**Task details**: Check each line of the records below and collect those holding "whole".

**Supplied entries**:
————————

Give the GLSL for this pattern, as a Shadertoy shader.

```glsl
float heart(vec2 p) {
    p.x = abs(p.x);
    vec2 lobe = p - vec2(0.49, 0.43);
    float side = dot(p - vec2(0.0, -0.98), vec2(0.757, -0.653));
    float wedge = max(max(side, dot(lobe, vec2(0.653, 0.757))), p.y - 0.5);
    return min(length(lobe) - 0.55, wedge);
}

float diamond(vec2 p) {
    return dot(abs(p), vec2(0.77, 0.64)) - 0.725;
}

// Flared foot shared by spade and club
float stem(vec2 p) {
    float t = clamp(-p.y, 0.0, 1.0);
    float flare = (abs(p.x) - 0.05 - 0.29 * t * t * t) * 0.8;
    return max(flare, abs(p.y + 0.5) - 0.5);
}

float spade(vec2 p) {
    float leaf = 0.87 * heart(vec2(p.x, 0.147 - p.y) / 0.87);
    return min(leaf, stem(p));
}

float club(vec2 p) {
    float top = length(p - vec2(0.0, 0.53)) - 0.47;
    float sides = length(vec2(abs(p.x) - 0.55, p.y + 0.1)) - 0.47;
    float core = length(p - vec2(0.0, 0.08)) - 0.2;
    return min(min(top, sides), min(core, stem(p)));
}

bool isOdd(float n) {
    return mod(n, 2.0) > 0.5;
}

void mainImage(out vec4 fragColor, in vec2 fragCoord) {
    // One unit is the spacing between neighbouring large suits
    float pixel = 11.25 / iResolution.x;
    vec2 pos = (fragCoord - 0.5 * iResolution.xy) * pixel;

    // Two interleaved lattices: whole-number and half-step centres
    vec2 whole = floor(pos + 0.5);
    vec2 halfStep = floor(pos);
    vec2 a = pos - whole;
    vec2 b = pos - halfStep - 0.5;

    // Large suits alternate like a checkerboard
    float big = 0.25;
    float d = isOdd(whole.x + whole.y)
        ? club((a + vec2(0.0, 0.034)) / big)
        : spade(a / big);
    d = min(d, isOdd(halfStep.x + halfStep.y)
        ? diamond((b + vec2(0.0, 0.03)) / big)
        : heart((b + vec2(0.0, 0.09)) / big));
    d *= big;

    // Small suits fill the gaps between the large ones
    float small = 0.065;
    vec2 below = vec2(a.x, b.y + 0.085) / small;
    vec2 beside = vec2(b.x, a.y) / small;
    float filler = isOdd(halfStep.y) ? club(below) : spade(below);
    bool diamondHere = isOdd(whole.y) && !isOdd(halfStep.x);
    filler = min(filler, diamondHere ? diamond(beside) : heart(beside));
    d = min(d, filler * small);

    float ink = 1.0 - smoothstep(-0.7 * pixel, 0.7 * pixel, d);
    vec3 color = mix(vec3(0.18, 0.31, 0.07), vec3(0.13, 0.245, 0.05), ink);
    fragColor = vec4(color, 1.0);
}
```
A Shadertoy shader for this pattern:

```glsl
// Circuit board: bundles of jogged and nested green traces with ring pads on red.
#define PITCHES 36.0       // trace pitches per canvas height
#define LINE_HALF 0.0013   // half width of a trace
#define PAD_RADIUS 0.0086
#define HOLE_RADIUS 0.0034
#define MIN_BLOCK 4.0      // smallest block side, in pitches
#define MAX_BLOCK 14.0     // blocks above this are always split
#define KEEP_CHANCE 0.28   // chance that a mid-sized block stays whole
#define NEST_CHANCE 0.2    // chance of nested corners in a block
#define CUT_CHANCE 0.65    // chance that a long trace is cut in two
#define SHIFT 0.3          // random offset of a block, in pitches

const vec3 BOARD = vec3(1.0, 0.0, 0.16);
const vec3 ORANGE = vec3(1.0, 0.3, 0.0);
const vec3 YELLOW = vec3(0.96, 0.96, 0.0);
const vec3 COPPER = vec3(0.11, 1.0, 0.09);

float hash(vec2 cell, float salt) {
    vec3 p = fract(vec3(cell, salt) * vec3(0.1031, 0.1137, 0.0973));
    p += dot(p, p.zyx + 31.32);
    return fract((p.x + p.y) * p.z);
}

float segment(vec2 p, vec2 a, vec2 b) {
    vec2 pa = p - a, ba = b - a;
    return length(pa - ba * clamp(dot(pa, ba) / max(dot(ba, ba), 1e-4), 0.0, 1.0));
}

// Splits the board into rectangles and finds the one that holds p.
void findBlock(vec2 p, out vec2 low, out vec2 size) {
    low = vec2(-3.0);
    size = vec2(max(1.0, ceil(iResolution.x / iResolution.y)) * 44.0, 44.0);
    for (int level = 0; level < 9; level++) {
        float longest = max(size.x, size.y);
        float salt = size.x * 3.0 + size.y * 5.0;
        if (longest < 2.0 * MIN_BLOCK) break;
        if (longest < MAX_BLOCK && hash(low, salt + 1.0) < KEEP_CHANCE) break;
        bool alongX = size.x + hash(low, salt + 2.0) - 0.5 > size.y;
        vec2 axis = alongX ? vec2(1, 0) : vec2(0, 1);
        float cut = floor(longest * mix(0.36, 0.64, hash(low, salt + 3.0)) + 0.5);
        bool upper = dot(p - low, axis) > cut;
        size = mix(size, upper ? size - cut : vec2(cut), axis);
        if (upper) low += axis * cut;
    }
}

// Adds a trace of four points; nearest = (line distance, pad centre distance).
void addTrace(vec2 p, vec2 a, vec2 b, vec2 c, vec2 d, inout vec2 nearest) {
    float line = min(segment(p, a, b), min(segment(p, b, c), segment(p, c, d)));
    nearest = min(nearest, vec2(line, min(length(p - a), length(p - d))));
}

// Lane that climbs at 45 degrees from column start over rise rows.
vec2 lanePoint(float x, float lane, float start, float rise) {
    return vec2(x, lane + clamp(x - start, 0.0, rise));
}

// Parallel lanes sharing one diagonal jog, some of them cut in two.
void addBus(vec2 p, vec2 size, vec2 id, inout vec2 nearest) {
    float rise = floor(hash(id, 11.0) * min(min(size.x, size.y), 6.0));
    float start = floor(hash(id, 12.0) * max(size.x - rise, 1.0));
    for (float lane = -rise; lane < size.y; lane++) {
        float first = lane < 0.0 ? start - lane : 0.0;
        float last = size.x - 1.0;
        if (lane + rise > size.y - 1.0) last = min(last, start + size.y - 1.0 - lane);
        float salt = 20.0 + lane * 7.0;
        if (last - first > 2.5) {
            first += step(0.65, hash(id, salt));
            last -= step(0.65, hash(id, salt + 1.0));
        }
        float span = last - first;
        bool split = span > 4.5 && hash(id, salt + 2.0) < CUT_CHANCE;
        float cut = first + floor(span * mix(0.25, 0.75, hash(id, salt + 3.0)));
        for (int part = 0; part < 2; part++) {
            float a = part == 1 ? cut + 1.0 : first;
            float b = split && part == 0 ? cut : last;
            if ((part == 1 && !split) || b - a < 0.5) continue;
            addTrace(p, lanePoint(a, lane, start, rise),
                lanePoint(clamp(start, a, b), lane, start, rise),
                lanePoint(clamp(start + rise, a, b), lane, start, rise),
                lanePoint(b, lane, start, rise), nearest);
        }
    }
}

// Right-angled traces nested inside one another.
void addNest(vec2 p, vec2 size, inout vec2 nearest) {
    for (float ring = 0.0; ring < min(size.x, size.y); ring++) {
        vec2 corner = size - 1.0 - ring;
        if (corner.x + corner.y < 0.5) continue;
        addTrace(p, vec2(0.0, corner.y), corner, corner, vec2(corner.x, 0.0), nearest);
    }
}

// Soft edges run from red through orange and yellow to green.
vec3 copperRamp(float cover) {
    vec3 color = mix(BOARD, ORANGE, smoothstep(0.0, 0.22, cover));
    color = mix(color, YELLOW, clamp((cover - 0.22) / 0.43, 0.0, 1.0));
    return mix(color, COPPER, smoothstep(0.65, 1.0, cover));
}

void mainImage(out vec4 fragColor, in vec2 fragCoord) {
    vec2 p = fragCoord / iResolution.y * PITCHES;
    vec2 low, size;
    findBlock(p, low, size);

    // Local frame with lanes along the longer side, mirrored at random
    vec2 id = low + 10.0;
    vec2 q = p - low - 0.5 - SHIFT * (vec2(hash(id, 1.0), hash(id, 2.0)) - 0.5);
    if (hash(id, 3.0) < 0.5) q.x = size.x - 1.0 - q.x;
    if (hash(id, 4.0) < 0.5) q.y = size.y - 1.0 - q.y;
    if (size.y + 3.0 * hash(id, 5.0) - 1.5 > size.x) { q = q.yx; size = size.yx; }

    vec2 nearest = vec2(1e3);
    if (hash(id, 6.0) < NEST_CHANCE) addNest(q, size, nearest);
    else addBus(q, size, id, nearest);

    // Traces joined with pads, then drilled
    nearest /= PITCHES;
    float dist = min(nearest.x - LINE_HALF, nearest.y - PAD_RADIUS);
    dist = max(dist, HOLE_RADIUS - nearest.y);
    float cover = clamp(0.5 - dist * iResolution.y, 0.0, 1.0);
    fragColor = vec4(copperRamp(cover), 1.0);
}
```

————————

**Output for this task**:
    // Two interleaved lattices: whole-number and half-step centres
    vec2 whole = floor(pos + 0.5);
    vec2 a = pos - whole;
    float d = isOdd(whole.x + whole.y)
    bool diamondHere = isOdd(whole.y) && !isOdd(halfStep.x);
#define KEEP_CHANCE 0.28   // chance that a mid-sized block stays whole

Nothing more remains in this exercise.